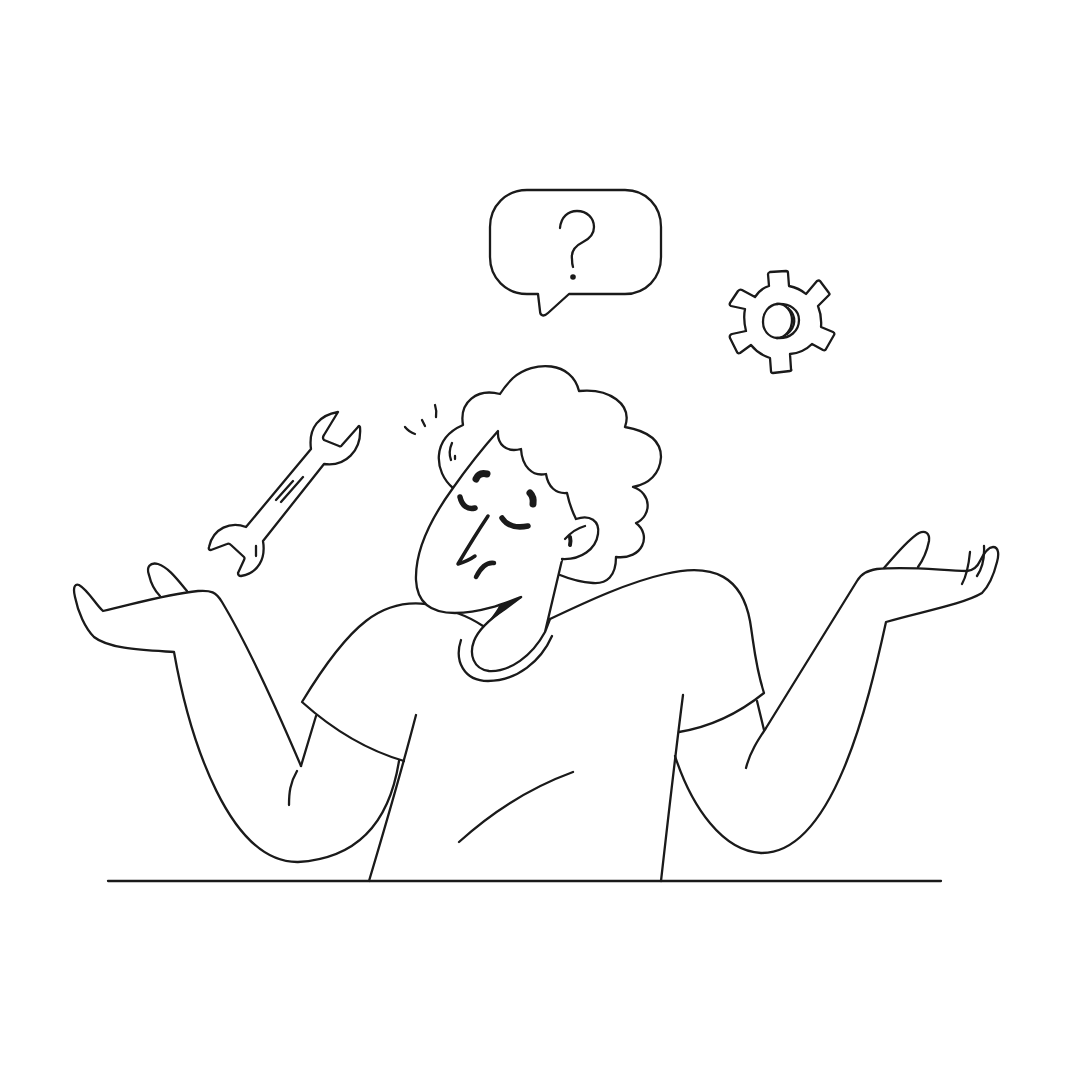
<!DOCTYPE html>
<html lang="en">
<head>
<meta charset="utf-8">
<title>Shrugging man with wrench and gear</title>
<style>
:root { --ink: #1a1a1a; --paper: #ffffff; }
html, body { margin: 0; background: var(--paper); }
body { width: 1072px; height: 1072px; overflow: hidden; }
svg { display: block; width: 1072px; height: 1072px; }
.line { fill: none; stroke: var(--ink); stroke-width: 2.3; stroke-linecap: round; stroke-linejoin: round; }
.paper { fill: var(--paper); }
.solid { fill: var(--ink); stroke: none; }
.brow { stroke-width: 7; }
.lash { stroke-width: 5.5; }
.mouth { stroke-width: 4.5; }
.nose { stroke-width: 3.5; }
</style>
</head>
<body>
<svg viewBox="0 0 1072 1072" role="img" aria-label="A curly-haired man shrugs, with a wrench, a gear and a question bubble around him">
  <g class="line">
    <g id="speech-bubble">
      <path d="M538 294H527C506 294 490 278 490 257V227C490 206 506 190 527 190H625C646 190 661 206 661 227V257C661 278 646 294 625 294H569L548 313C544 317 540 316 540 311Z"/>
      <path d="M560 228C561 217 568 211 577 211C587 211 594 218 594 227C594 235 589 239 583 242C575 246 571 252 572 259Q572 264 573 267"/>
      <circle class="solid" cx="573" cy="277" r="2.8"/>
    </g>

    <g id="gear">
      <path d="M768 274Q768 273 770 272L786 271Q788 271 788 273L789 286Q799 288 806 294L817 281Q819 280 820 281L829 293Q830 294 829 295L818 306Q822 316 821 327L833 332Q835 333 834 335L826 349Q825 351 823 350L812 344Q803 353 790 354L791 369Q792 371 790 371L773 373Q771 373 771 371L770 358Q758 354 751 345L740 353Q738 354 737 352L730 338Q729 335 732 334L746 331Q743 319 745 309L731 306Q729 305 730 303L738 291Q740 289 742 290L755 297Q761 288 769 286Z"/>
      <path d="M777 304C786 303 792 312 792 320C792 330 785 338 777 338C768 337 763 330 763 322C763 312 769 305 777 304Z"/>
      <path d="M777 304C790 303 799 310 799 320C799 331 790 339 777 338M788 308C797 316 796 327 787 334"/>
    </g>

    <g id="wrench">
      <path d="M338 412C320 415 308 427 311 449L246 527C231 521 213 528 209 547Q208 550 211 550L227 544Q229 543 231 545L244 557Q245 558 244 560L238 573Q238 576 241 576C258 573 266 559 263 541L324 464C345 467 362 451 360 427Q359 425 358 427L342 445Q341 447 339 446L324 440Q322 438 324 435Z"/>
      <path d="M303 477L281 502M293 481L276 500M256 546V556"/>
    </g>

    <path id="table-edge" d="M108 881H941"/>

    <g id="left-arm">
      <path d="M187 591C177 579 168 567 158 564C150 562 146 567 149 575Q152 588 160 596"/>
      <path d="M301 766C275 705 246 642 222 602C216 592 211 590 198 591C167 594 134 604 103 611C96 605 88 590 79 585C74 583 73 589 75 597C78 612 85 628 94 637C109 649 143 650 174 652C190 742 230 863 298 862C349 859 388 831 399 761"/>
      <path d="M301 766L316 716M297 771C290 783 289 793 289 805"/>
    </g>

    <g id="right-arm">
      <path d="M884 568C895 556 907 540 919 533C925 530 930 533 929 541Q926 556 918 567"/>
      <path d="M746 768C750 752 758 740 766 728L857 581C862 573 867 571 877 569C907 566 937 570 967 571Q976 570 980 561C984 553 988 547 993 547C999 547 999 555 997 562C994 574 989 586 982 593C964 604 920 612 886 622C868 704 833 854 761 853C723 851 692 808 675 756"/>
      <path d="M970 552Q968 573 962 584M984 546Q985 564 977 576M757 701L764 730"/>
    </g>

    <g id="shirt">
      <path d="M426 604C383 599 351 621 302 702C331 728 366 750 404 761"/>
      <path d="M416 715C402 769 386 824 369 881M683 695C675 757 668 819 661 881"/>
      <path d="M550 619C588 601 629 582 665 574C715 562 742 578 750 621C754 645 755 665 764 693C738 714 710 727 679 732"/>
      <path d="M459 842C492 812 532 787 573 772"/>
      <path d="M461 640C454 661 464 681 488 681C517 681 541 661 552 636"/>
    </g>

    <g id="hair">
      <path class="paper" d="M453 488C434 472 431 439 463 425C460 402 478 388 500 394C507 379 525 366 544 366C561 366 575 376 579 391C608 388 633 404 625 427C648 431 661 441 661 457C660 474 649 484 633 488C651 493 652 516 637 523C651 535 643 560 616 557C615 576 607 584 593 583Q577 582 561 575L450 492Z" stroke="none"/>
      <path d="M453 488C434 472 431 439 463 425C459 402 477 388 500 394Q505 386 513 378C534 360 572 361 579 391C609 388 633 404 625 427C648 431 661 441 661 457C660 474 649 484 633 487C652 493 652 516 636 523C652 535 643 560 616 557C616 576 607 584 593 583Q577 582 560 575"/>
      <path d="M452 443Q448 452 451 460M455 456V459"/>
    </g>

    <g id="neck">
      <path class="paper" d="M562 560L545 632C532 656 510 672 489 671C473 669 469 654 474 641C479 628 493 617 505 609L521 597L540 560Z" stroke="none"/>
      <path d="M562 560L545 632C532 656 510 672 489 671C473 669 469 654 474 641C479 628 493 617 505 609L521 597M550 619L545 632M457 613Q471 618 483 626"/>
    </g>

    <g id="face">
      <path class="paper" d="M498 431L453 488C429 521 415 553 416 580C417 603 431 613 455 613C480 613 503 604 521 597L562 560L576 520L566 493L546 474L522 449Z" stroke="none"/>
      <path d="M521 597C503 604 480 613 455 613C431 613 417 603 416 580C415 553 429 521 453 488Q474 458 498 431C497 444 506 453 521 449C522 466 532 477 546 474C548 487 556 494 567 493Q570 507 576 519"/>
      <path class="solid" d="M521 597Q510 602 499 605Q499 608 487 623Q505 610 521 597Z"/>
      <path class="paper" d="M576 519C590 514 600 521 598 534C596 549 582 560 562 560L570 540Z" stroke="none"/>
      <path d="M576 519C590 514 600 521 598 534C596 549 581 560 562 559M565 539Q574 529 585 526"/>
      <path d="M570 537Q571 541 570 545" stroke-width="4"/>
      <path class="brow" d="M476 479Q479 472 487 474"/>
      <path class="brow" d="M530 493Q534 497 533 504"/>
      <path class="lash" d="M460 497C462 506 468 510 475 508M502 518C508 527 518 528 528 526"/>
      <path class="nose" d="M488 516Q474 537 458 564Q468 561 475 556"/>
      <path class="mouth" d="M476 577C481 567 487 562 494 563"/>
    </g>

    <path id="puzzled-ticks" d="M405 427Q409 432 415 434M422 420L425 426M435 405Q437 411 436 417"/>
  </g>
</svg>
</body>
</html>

# [Exercise brief]
Leave the pictures out. Repeat every entry above exactly.

# [Your solution]
<!DOCTYPE html>
<html lang="en">
<head>
<meta charset="utf-8">
<title>Shrugging man with wrench and gear</title>
<style>
:root { --ink: #1a1a1a; --paper: #ffffff; }
html, body { margin: 0; background: var(--paper); }
body { width: 1072px; height: 1072px; overflow: hidden; }
svg { display: block; width: 1072px; height: 1072px; }
.line { fill: none; stroke: var(--ink); stroke-width: 2.3; stroke-linecap: round; stroke-linejoin: round; }
.paper { fill: var(--paper); }
.solid { fill: var(--ink); stroke: none; }
.brow { stroke-width: 7; }
.lash { stroke-width: 5.5; }
.mouth { stroke-width: 4.5; }
.nose { stroke-width: 3.5; }
</style>
</head>
<body>
<svg viewBox="0 0 1072 1072" role="img" aria-label="A curly-haired man shrugs, with a wrench, a gear and a question bubble around him">
  <g class="line">
    <g id="speech-bubble">
      <path d="M538 294H527C506 294 490 278 490 257V227C490 206 506 190 527 190H625C646 190 661 206 661 227V257C661 278 646 294 625 294H569L548 313C544 317 540 316 540 311Z"/>
      <path d="M560 228C561 217 568 211 577 211C587 211 594 218 594 227C594 235 589 239 583 242C575 246 571 252 572 259Q572 264 573 267"/>
      <circle class="solid" cx="573" cy="277" r="2.8"/>
    </g>

    <g id="gear">
      <path d="M768 274Q768 273 770 272L786 271Q788 271 788 273L789 286Q799 288 806 294L817 281Q819 280 820 281L829 293Q830 294 829 295L818 306Q822 316 821 327L833 332Q835 333 834 335L826 349Q825 351 823 350L812 344Q803 353 790 354L791 369Q792 371 790 371L773 373Q771 373 771 371L770 358Q758 354 751 345L740 353Q738 354 737 352L730 338Q729 335 732 334L746 331Q743 319 745 309L731 306Q729 305 730 303L738 291Q740 289 742 290L755 297Q761 288 769 286Z"/>
      <path d="M777 304C786 303 792 312 792 320C792 330 785 338 777 338C768 337 763 330 763 322C763 312 769 305 777 304Z"/>
      <path d="M777 304C790 303 799 310 799 320C799 331 790 339 777 338M788 308C797 316 796 327 787 334"/>
    </g>

    <g id="wrench">
      <path d="M338 412C320 415 308 427 311 449L246 527C231 521 213 528 209 547Q208 550 211 550L227 544Q229 543 231 545L244 557Q245 558 244 560L238 573Q238 576 241 576C258 573 266 559 263 541L324 464C345 467 362 451 360 427Q359 425 358 427L342 445Q341 447 339 446L324 440Q322 438 324 435Z"/>
      <path d="M303 477L281 502M293 481L276 500M256 546V556"/>
    </g>

    <path id="table-edge" d="M108 881H941"/>

    <g id="left-arm">
      <path d="M187 591C177 579 168 567 158 564C150 562 146 567 149 575Q152 588 160 596"/>
      <path d="M301 766C275 705 246 642 222 602C216 592 211 590 198 591C167 594 134 604 103 611C96 605 88 590 79 585C74 583 73 589 75 597C78 612 85 628 94 637C109 649 143 650 174 652C190 742 230 863 298 862C349 859 388 831 399 761"/>
      <path d="M301 766L316 716M297 771C290 783 289 793 289 805"/>
    </g>

    <g id="right-arm">
      <path d="M884 568C895 556 907 540 919 533C925 530 930 533 929 541Q926 556 918 567"/>
      <path d="M746 768C750 752 758 740 766 728L857 581C862 573 867 571 877 569C907 566 937 570 967 571Q976 570 980 561C984 553 988 547 993 547C999 547 999 555 997 562C994 574 989 586 982 593C964 604 920 612 886 622C868 704 833 854 761 853C723 851 692 808 675 756"/>
      <path d="M970 552Q968 573 962 584M984 546Q985 564 977 576M757 701L764 730"/>
    </g>

    <g id="shirt">
      <path d="M426 604C383 599 351 621 302 702C331 728 366 750 404 761"/>
      <path d="M416 715C402 769 386 824 369 881M683 695C675 757 668 819 661 881"/>
      <path d="M550 619C588 601 629 582 665 574C715 562 742 578 750 621C754 645 755 665 764 693C738 714 710 727 679 732"/>
      <path d="M459 842C492 812 532 787 573 772"/>
      <path d="M461 640C454 661 464 681 488 681C517 681 541 661 552 636"/>
    </g>

    <g id="hair">
      <path class="paper" d="M453 488C434 472 431 439 463 425C460 402 478 388 500 394C507 379 525 366 544 366C561 366 575 376 579 391C608 388 633 404 625 427C648 431 661 441 661 457C660 474 649 484 633 488C651 493 652 516 637 523C651 535 643 560 616 557C615 576 607 584 593 583Q577 582 561 575L450 492Z" stroke="none"/>
      <path d="M453 488C434 472 431 439 463 425C459 402 477 388 500 394Q505 386 513 378C534 360 572 361 579 391C609 388 633 404 625 427C648 431 661 441 661 457C660 474 649 484 633 487C652 493 652 516 636 523C652 535 643 560 616 557C616 576 607 584 593 583Q577 582 560 575"/>
      <path d="M452 443Q448 452 451 460M455 456V459"/>
    </g>

    <g id="neck">
      <path class="paper" d="M562 560L545 632C532 656 510 672 489 671C473 669 469 654 474 641C479 628 493 617 505 609L521 597L540 560Z" stroke="none"/>
      <path d="M562 560L545 632C532 656 510 672 489 671C473 669 469 654 474 641C479 628 493 617 505 609L521 597M550 619L545 632M457 613Q471 618 483 626"/>
    </g>

    <g id="face">
      <path class="paper" d="M498 431L453 488C429 521 415 553 416 580C417 603 431 613 455 613C480 613 503 604 521 597L562 560L576 520L566 493L546 474L522 449Z" stroke="none"/>
      <path d="M521 597C503 604 480 613 455 613C431 613 417 603 416 580C415 553 429 521 453 488Q474 458 498 431C497 444 506 453 521 449C522 466 532 477 546 474C548 487 556 494 567 493Q570 507 576 519"/>
      <path class="solid" d="M521 597Q510 602 499 605Q499 608 487 623Q505 610 521 597Z"/>
      <path class="paper" d="M576 519C590 514 600 521 598 534C596 549 582 560 562 560L570 540Z" stroke="none"/>
      <path d="M576 519C590 514 600 521 598 534C596 549 581 560 562 559M565 539Q574 529 585 526"/>
      <path d="M570 537Q571 541 570 545" stroke-width="4"/>
      <path class="brow" d="M476 479Q479 472 487 474"/>
      <path class="brow" d="M530 493Q534 497 533 504"/>
      <path class="lash" d="M460 497C462 506 468 510 475 508M502 518C508 527 518 528 528 526"/>
      <path class="nose" d="M488 516Q474 537 458 564Q468 561 475 556"/>
      <path class="mouth" d="M476 577C481 567 487 562 494 563"/>
    </g>

    <path id="puzzled-ticks" d="M405 427Q409 432 415 434M422 420L425 426M435 405Q437 411 436 417"/>
  </g>
</svg>
</body>
</html>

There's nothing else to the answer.